At a turning point for the Indian military, the Supreme Court said today that female army officers can hold command positions on par with male officers, and claimed that the government's arguments against it were "discriminatory," "disturbing," and stereotypical. The judgment must be implemented within three months.
Simply described, a woman, like her male counterparts, can rise to the rank of colonel and higher because of her merits.
In the rank of colonel, an officer takes over a substantive command and is commissioned to take over our independent tasks. A colonel commands a battalion, which typically consists of 850 men.
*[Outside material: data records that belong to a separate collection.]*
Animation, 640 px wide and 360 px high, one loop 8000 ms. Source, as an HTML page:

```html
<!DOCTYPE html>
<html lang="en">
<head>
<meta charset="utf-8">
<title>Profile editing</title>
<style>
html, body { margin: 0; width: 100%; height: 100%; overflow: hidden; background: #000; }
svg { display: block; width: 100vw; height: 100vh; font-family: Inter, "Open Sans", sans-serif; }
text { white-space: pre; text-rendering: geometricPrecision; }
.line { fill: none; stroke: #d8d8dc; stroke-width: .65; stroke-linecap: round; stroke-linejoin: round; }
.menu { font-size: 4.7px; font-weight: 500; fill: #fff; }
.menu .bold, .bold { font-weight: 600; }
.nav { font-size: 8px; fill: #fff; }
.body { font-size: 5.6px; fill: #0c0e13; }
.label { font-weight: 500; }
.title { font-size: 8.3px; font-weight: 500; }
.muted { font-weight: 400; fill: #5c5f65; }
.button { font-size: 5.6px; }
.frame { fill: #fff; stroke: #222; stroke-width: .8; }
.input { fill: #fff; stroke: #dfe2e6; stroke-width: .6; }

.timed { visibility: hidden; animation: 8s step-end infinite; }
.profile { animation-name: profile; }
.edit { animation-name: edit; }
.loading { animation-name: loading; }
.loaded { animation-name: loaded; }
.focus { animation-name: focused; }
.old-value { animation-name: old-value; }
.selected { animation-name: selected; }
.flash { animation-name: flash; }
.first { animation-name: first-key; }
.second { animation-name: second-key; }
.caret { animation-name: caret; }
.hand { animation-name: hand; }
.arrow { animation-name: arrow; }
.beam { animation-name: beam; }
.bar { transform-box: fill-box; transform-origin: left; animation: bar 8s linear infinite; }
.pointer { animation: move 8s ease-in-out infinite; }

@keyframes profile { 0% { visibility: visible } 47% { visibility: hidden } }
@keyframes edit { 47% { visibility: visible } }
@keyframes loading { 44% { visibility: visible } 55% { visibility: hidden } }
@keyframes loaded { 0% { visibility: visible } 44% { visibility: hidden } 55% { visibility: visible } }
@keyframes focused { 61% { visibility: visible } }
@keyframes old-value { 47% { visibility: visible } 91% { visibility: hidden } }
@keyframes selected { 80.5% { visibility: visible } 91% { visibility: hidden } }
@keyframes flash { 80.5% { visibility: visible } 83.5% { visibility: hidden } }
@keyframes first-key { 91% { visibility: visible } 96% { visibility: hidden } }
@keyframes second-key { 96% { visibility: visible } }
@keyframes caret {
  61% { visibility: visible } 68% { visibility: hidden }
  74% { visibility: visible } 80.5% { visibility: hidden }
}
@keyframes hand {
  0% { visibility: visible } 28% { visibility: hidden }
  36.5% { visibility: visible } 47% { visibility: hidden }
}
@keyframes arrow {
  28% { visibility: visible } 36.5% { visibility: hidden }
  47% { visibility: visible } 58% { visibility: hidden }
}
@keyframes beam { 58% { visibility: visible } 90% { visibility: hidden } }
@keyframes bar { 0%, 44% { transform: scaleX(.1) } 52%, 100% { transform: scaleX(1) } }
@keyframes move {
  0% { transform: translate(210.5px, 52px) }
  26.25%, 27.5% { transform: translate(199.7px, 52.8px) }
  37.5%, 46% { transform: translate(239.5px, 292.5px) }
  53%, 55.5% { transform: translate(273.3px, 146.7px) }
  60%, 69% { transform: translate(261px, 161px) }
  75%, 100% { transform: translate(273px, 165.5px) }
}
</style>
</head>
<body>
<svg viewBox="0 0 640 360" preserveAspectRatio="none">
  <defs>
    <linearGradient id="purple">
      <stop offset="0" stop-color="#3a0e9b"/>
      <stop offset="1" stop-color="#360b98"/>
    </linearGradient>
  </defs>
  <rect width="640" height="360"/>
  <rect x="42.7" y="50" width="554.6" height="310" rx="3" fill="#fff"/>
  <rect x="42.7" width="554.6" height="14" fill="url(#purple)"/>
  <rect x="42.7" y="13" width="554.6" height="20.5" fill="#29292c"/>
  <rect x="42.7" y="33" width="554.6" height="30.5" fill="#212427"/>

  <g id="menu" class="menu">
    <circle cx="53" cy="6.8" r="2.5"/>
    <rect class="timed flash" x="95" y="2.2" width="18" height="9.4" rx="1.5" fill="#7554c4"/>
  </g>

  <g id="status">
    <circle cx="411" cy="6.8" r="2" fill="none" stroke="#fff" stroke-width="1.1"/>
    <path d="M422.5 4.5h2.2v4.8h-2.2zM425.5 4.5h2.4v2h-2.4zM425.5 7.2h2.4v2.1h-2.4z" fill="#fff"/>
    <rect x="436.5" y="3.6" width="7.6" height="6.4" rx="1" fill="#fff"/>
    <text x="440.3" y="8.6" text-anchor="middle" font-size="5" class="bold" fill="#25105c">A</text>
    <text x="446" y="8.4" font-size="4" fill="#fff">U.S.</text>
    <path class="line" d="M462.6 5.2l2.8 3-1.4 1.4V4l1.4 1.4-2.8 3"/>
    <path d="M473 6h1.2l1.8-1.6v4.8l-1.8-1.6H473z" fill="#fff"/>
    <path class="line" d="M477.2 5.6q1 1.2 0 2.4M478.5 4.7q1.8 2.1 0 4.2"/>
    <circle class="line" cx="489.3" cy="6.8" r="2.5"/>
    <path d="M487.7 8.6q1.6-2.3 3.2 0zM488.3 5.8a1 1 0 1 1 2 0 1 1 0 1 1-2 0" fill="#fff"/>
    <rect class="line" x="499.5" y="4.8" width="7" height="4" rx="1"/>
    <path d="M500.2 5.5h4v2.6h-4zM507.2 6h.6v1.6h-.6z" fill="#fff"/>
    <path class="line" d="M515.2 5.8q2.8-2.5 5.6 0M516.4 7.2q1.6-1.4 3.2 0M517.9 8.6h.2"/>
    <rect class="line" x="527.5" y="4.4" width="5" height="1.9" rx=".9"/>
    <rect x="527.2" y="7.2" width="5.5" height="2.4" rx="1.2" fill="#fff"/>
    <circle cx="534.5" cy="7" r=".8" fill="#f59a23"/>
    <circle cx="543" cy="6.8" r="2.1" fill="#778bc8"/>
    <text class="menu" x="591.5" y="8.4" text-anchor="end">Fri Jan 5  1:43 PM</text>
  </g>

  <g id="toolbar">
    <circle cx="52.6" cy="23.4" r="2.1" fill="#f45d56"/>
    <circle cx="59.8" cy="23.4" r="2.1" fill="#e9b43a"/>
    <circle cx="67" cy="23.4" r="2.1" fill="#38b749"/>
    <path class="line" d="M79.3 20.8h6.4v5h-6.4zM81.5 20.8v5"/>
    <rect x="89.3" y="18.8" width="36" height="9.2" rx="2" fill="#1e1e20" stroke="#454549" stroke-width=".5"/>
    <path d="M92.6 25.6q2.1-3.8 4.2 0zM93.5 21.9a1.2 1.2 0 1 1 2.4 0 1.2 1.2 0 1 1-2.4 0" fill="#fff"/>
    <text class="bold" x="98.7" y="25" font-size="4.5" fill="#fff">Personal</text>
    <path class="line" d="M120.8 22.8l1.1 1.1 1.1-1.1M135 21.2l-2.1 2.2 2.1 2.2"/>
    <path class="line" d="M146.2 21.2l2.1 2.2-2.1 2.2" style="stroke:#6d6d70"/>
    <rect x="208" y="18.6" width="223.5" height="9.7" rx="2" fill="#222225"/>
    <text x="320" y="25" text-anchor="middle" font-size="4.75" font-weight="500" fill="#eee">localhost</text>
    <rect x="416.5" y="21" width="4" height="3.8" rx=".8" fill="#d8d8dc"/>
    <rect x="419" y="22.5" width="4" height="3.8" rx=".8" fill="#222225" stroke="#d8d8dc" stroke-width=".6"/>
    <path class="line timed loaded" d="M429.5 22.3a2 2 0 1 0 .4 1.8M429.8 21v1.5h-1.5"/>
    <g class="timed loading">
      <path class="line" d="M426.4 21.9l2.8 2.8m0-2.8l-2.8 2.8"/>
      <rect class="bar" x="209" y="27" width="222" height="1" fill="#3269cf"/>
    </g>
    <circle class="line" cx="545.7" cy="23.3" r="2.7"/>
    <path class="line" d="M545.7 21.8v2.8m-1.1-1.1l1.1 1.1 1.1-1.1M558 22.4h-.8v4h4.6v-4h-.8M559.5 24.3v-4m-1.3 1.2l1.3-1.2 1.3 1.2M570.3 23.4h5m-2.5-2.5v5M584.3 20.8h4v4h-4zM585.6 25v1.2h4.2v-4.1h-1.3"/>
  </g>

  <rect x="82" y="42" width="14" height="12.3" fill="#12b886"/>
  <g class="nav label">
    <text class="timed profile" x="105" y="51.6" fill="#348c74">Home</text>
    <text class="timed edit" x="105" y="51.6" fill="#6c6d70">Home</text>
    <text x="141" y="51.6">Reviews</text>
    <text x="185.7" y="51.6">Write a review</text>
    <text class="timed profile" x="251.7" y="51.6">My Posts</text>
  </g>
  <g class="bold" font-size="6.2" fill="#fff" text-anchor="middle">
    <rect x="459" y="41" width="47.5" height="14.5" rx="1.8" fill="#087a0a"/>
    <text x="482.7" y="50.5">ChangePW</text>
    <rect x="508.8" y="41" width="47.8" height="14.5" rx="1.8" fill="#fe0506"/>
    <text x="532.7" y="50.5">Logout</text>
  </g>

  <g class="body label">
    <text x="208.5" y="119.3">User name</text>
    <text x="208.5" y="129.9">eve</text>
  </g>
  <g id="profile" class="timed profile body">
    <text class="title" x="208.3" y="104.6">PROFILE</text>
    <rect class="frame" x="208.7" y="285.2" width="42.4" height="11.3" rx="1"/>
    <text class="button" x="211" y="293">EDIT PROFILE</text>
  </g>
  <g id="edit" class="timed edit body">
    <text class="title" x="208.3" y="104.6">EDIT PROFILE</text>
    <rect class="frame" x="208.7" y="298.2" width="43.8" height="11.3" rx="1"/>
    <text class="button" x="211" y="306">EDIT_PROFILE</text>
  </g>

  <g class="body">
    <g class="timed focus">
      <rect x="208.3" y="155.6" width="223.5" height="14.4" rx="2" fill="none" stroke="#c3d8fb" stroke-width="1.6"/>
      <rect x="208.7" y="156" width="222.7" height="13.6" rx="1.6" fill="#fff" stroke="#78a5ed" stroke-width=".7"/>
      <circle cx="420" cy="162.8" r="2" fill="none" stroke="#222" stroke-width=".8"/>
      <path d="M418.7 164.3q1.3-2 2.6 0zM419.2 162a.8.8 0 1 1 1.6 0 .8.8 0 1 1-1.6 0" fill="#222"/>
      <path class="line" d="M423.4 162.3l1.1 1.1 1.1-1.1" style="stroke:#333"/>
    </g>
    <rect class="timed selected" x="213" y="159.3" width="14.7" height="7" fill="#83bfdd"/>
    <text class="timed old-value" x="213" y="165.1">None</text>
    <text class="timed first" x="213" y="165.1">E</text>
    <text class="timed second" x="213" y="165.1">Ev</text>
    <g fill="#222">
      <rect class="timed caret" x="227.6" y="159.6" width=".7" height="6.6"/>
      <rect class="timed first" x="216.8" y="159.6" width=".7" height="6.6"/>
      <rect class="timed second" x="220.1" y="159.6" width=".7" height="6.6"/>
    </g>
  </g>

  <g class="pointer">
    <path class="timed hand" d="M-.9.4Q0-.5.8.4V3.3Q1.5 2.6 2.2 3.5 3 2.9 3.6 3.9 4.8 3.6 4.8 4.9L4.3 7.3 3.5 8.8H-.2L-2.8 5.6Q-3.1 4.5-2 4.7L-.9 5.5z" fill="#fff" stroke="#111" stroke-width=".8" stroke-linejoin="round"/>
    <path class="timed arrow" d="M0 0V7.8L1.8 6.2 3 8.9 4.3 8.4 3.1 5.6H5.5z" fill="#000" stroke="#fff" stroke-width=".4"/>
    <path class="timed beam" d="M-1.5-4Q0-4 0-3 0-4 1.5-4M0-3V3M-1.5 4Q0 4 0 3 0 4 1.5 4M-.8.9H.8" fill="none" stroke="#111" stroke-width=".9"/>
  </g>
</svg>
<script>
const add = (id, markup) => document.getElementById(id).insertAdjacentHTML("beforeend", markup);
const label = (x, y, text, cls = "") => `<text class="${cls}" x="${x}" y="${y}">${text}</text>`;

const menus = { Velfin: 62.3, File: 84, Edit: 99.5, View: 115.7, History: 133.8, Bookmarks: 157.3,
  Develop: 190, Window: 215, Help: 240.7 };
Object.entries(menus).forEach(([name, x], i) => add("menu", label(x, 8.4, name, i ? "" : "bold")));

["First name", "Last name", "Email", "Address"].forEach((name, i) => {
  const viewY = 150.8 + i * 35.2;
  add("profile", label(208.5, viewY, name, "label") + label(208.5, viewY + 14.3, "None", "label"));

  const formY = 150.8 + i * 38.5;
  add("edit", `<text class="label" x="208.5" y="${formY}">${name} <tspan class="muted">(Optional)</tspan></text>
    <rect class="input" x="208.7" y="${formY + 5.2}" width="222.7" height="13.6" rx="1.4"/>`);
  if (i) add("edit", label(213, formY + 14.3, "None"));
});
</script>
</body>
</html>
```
An officer who is successful in this position could technically advance to the top ranks of the army, although female officers are currently not included in combat weapons such as infantry, artillery or tank corps.
The Supreme Court said that even women who have served in the Army Short Service Commission (SSC) for more than 14 years can have the option of a permanent commission. "We see no reason not to provide a permanent commission to those who have been in service for more than 14 years," the court said, noting that the Centre's policy of only considering women under 14 years of age has a " fundamental error "shows constant commission. The directive must apply equally to all female officials, regardless of years of service, the court said.
The court said the army could not differentiate between men and women by suppressing the apparent gender bias that has been propagated for years.
"It is against their dignity and against the country to voice gender issues. It is time that female officials are not tied to their male counterparts," the court said.
It also rejected the Centre's arguments about physiological limitations and "social norms" because it had refused to keep female officials on permanent terms, and called it unsettling.
"Physiological characteristics of women are unrelated to their rights. The mindset must change," said judges DY Chandrachud and Ajay Rastogi in their landmark decision. It was said to be irrational and against the right to equality to give women a command in the army.
The government had informed the Supreme Court that "troops are not yet mentally trained to accept female officers as commanders of units" because they "are predominantly from rural areas."
"Women work shoulder to shoulder with men. The center's submission is based on gender discrimination and stereotypes. Army officers brought laurels to the county," said the Supreme Court, referring to female officers who would have made the country proud.
The court found that the petitioners had counteracted the government by arguing about women's physical abilities, base composition, and psychological realities. These "must be rejected with the contempt they deserve," said the judges.
Currently, female officials can work for the Short Service Commission for 10 to 14 years. Female officers may join the Army Service Corps, Ordnance, Education Corps, Advocate General, Engineers, Signals, Intelligence, Electrical Engineering, and Mechanical Engineering branches.
There is no way to allow women in combat roles such as infantry, armored, mechanized infantry, aviation, and artillery.
The Indian Air Force and Navy also place a permanent order on female officers, although both have opened some combat roles for women. The Air Force allows women to serve as officers in flight and ground duty. IAF Short Service Commission (SSC) officials fly helicopters, transport planes, and now even fighter jets.
In the Navy, female officers who have been accepted by SSC are approved in the areas of logistics, law, observers, air traffic control, reconnaissance pilots and the naval armaments inspectorate.